So said Joh Bjelke-Petersen, shortly after he was forced to resign as Premier of Queensland in December 1987. The media had played a crucial role in his downfall, particularly the ABC Four Corners program 'The Moonlight State' which aired in May 1987 triggering the Fitzgerald Inquiry.
But wind back to the early days of his premiership starting in 1968 and the mainstream media was generally uncritical, if not downright supportive of Bjelke-Petersen. As his premiership progressed, Joh became more extreme. He ranted about the evil 'gays, greens, blacks and reds'. He preached law and order to quash political dissent giving the police extraordinary powers.
The street march was a popular form of dissent in the 1960s and 1970s. It was even legal so long as a permit was secured. Marches from the St Lucia University of Queensland campus were frequent – escalating after 29 July 1976 when a student was beaten on the head with a baton. Against this backdrop, the first issue of Cane Toad Times was released in May 1977.

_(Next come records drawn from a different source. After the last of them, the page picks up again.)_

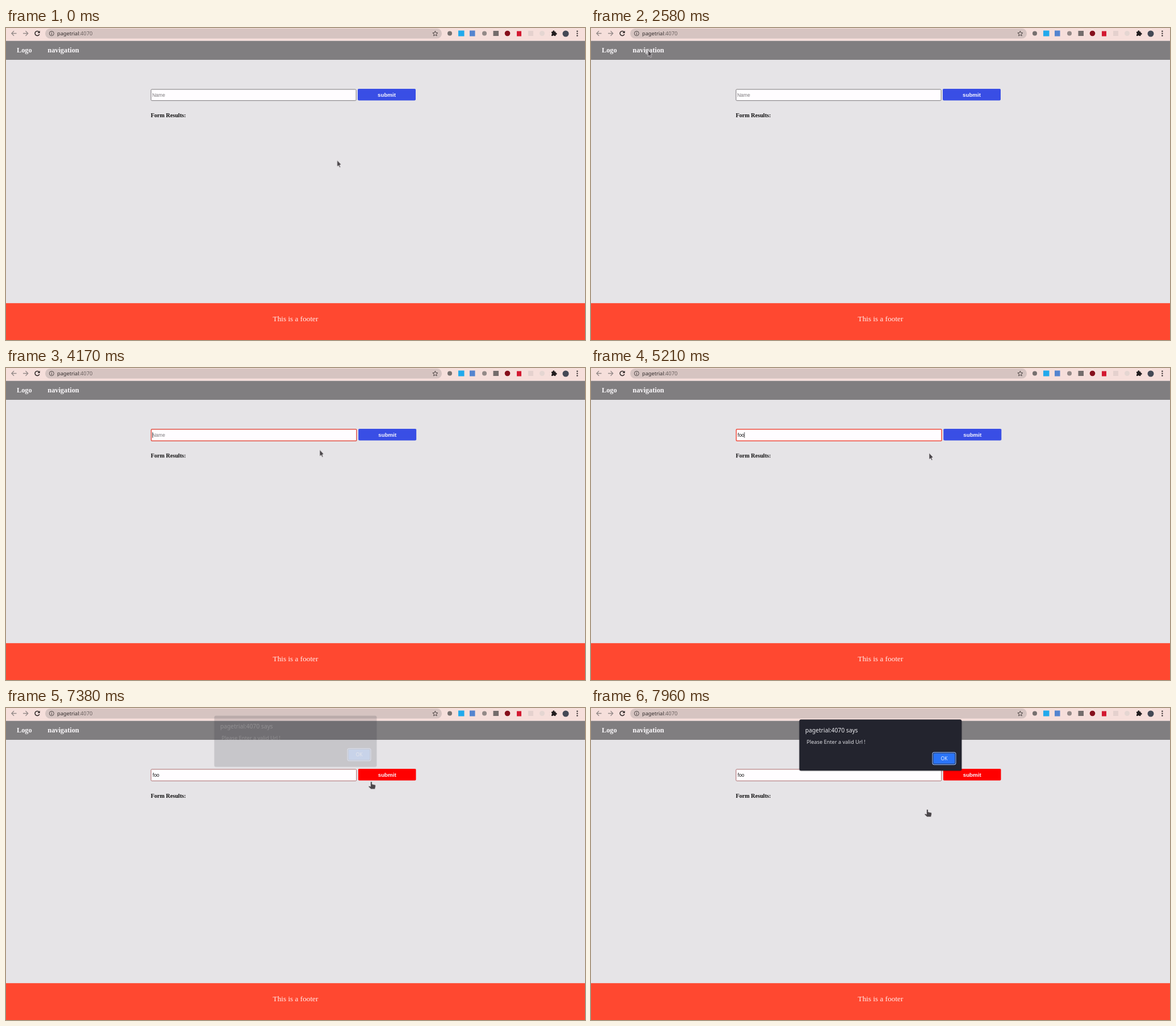
Animation of 1019x549 px, one loop 8 s. Source, as an HTML page:

```html
<!DOCTYPE html>
<html lang="en">
<head>
<meta charset="utf-8">
<title>Form validation</title>
<style>
html, body { margin: 0; width: 100%; height: 100%; overflow: hidden; background: #e6e4e7; }
svg { display: block; width: 100%; height: 100%; }
.serif { font-family: "Liberation Serif", Times, serif; }
.sans { font-family: "Liberation Sans", Arial, sans-serif; }
.ui { font-family: "Noto Sans", sans-serif; }
.bold { font-weight: 700; }
.line { fill: none; stroke: #4d4545; stroke-width: 1.3; }
.mid { text-anchor: middle; }

/* One loop is 8 s, so 1% is 80 ms. */
.field, .button, .fill, .results, .dialog, .cursor { animation: 8s linear infinite; }
.hint, .k1, .k2, .k3, .caret, .arrow, .beam, .hand { animation: 8s step-end infinite; }

.field { fill: #fffdff; animation-name: field; }
@keyframes field {
  0%, 49.5% { x: 255.2px; y: 108px; width: 361px; height: 19.7px; stroke: #7b787b; stroke-width: 1px; }
  52.5%, 90% { x: 255.6px; y: 107.8px; width: 361.5px; height: 20.5px; stroke: #ee4a3c; stroke-width: 1.5px; }
  90.9%, 100% { x: 255.2px; y: 107.9px; width: 361.6px; height: 20.3px; stroke: #a9686a; stroke-width: 1px; }
}
.button { animation-name: button; }
@keyframes button {
  0%, 49.5% { transform: translateX(0); }
  52.5%, 90% { transform: translateX(1.3px); }
  90.9%, 100% { transform: translateX(.7px); }
}
.fill { animation-name: fill; }
@keyframes fill {
  0%, 85.5% { fill: #394ee5; }
  86.5% { fill: #4548d0; }
  90.2%, 100% { fill: #f00; }
}
.results { animation-name: results; }
@keyframes results {
  0%, 49.5% { transform: translateY(0); }
  52.5%, 100% { transform: translateY(.6px); }
}

.hint { animation-name: hint; }
@keyframes hint { 0% { visibility: visible; } 61.5% { visibility: hidden; } }
.k1 { animation-name: k1; }
.k2 { animation-name: k2; }
.k3 { animation-name: k3; }
@keyframes k1 { 0% { visibility: hidden; } 61.5% { visibility: visible; } }
@keyframes k2 { 0% { visibility: hidden; } 63.5% { visibility: visible; } }
@keyframes k3 { 0% { visibility: hidden; } 65.12% { visibility: visible; } }
.caret { animation-name: caret; }
@keyframes caret {
  0% { opacity: 0; transform: none; }
  50.6% { opacity: 1; transform: none; }
  57.25% { opacity: 0; transform: none; }
  61.5% { opacity: 1; transform: translateX(2.5px); }
  63.5% { opacity: 1; transform: translateX(7.2px); }
  65.12% { opacity: 1; transform: translateX(11.8px); }
  77.62% { opacity: 0; transform: translateX(11.8px); }
  83.9% { opacity: 1; transform: translateX(11.8px); }
  90.12% { opacity: 0; transform: none; }
}

.dialog { animation-name: dialog; }
@keyframes dialog {
  0%, 91.6% { opacity: 0; transform: translateY(-7.5px); }
  92.25% { opacity: .15; transform: translateY(-6.8px); }
  94.5%, 100% { opacity: 1; transform: none; }
}

.cursor { animation-name: cursor; }
@keyframes cursor {
  0% { transform: translate(583px, 232px); }
  .5% { transform: translate(570px, 233px); }
  2.1%, 4.5% { transform: translate(390px, 234px); }
  6% { transform: translate(350px, 216px); }
  9% { transform: translate(215px, 132px); }
  12% { transform: translate(95px, 60px); }
  14.6% { transform: translate(54px, 51px); }
  16.6%, 19% { transform: translate(35px, 51px); }
  22.4%, 24.2% { transform: translate(41px, 46px); }
  26.5% { transform: translate(30px, 36px); }
  29.5% { transform: translate(85px, 34px); }
  31.5% { transform: translate(120px, 39px); }
  34.4% { transform: translate(45px, 36px); }
  35.5% { transform: translate(24px, 35px); }
  38% { transform: translate(105px, 68px); }
  41% { transform: translate(245px, 125px); }
  43.25%, 45.2% { transform: translate(298px, 143px); }
  47.4%, 49.5% { transform: translate(307px, 111px); }
  52.6%, 80.2% { transform: translate(595px, 149px); }
  83% { transform: translate(615px, 141px); }
  86.5% { transform: translate(641px, 121px); }
  90% { transform: translate(642px, 122px); }
  92.25% { transform: translate(643px, 129px); }
  95.5% { transform: translate(622px, 157px); }
  99.4%, 100% { transform: translate(592px, 178px); }
}
.pointer { fill: #4b474b; stroke: #f2f0f2; stroke-width: .7; stroke-linejoin: round; }
.arrow { animation-name: arrow; }
.beam { animation-name: beam; }
.hand { animation-name: hand; }
@keyframes arrow {
  0% { visibility: visible; }
  46.8% { visibility: hidden; }
  50.5% { visibility: visible; }
  85.3% { visibility: hidden; }
}
@keyframes beam {
  0% { visibility: hidden; }
  46.8% { visibility: visible; }
  50.5% { visibility: hidden; }
}
@keyframes hand { 0% { visibility: hidden; } 85.3% { visibility: visible; } }
</style>
</head>
<body>
<svg viewBox="0 0 1019 549" preserveAspectRatio="none">
  <rect width="1019" height="549" fill="#e6e4e7"/>

  <!-- Browser bar -->
  <rect width="1019" height="22.7" fill="#f6dfdb"/>
  <rect x="69" y="1" width="698" height="17.5" rx="8.7" fill="#d6c4c1"/>
  <path class="line" style="stroke:#948a89" d="M18.5 9.5H10M14 5.3L9.8 9.5L14 13.7M30 9.5H38.5M34.500 5.300L38.700 9.500L34.500 13.700"/>
  <path class="line" style="stroke:#2c2626;stroke-width:1.5" d="M58.200 7A4 4 0 1 0 58.800 10.800"/>
  <path d="M59.600 4.800V9H55.400Z" fill="#2c2626"/>
  <circle class="line" cx="80.300" cy="9.600" r="4" style="stroke-width:1"/>
  <path class="line" style="stroke-width:1.100" d="M80.300 9V12M80.300 7V8.100"/>
  <text class="ui" x="90" y="13" font-size="9.200" fill="#332d2d">pagetrial<tspan fill="#6c6261">:4070</tspan></text>
  <path class="line" style="stroke-width:1" d="M755.400 5.300L756.700 8.300L759.900 8.600L757.500 10.700L758.200 13.800L755.400 12.200L752.600 13.800L753.300 10.700L750.900 8.600L754.100 8.300Z"/>
  <circle cx="781" cy="9.500" r="4" fill="#77706f"/>
  <rect x="796" y="4.500" width="10.500" height="10" fill="#22a9ec"/>
  <rect x="816" y="4.500" width="9.500" height="10" fill="#5484cf"/>
  <circle cx="842" cy="9.500" r="4" fill="#938987"/>
  <rect x="857.500" y="5" width="9.500" height="9" fill="#746d6c"/>
  <circle cx="882.500" cy="9.500" r="4.800" fill="#86101b"/>
  <rect x="899" y="5.500" width="8" height="9" fill="#d31931"/>
  <rect x="919" y="5" width="9" height="9" fill="#e5d1ce"/>
  <circle cx="943.500" cy="9.500" r="4.500" fill="#e5d6d2"/>
  <path fill="#211d1e" d="M960 6.500H962.300A1.600 1.600 0 1 1 965.300 6.500H967.500V8.700A1.600 1.600 0 1 1 967.500 11.700V14H965A1.500 1.500 0 0 0 962.200 14H960V11.600A1.500 1.500 0 0 0 960 8.800Z"/>
  <circle cx="985" cy="10" r="5.500" fill="#444955"/>
  <g fill="#373031">
    <circle cx="1005.400" cy="5.700" r="1.200"/>
    <circle cx="1005.400" cy="9.600" r="1.200"/>
    <circle cx="1005.400" cy="13.500" r="1.200"/>
  </g>

  <!-- Page -->
  <rect y="22.700" width="1019" height="33.300" fill="#807e80"/>
  <g class="serif bold" font-size="12.300" fill="#fbf9fb">
    <text x="19" y="43.300">Logo</text>
    <text x="73.300" y="43.300">navigation</text>
  </g>
  <rect y="484.200" width="1019" height="65" fill="#ff4830"/>
  <text class="serif mid" x="509.500" y="516.300" font-size="13.250" fill="#fff0ee">This is a footer</text>

  <rect class="field" rx="1.500"/>
  <g class="sans" font-size="8.500">
    <text class="hint" x="257.200" y="121" fill="#7b787b">Name</text>
    <text x="258" y="121" fill="#111"><tspan class="k1">f</tspan><tspan class="k2">o</tspan><tspan class="k3">o</tspan></text>
  </g>
  <rect class="caret" x="257.700" y="113" width=".8" height="10" fill="#111"/>
  <g class="button">
    <rect class="fill" x="619" y="107" width="102" height="20.400" rx="1.800"/>
    <text class="sans bold mid" x="670" y="121" font-size="9.750" fill="#f8f7ff">submit</text>
  </g>
  <text class="serif bold results" x="254.700" y="157.400" font-size="10.200" fill="#0d0c0d">Form Results:</text>

  <!-- Alert -->
  <g class="dialog ui">
    <rect x="365.800" y="20.500" width="287.400" height="91" rx="4" fill="#000" opacity=".18"/>
    <rect x="366.700" y="20.200" width="285.600" height="90" rx="3" fill="#23242e"/>
    <text x="377" y="43" font-size="10.250" fill="#eeeef2">pagetrial:4070 says</text>
    <text x="379.500" y="63" font-size="9.180" fill="#e0e0e5">Please Enter a valid Url !</text>
    <rect x="601" y="78.200" width="41" height="21.400" rx="3" fill="#23242e" stroke="#83acf4" stroke-width="1.200"/>
    <rect x="602.500" y="79.600" width="38" height="18.600" rx="2" fill="#2a74f8"/>
    <text class="mid" x="621.600" y="92" font-size="8.300" fill="#e9f0ff">OK</text>
  </g>

  <g class="cursor">
    <path class="pointer arrow" d="M0 .5V12L2.600 9.900L4.400 13.600L6.200 12.700L4.500 9.200L7.300 8.200Z"/>
    <path class="beam line" d="M-2 1H2M0 1V15M-2 15H2"/>
    <path class="pointer hand" d="M-1.500 1Q0 -.5 1.400 1V4.800L6.500 6Q8 6.500 7.700 8.300L6.500 13.700H-.500L-5 9.500Q-5.300 7.800 -3.500 8L-1.500 9Z"/>
  </g>
</svg>
</body>
</html>
```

In September 1977, Bjelke-Petersen announced that "the day of street marches is over... Don't bother applying for a march permit. You won't get one. That's government policy now!" The next month, more than 400 people were arrested for marching illegally.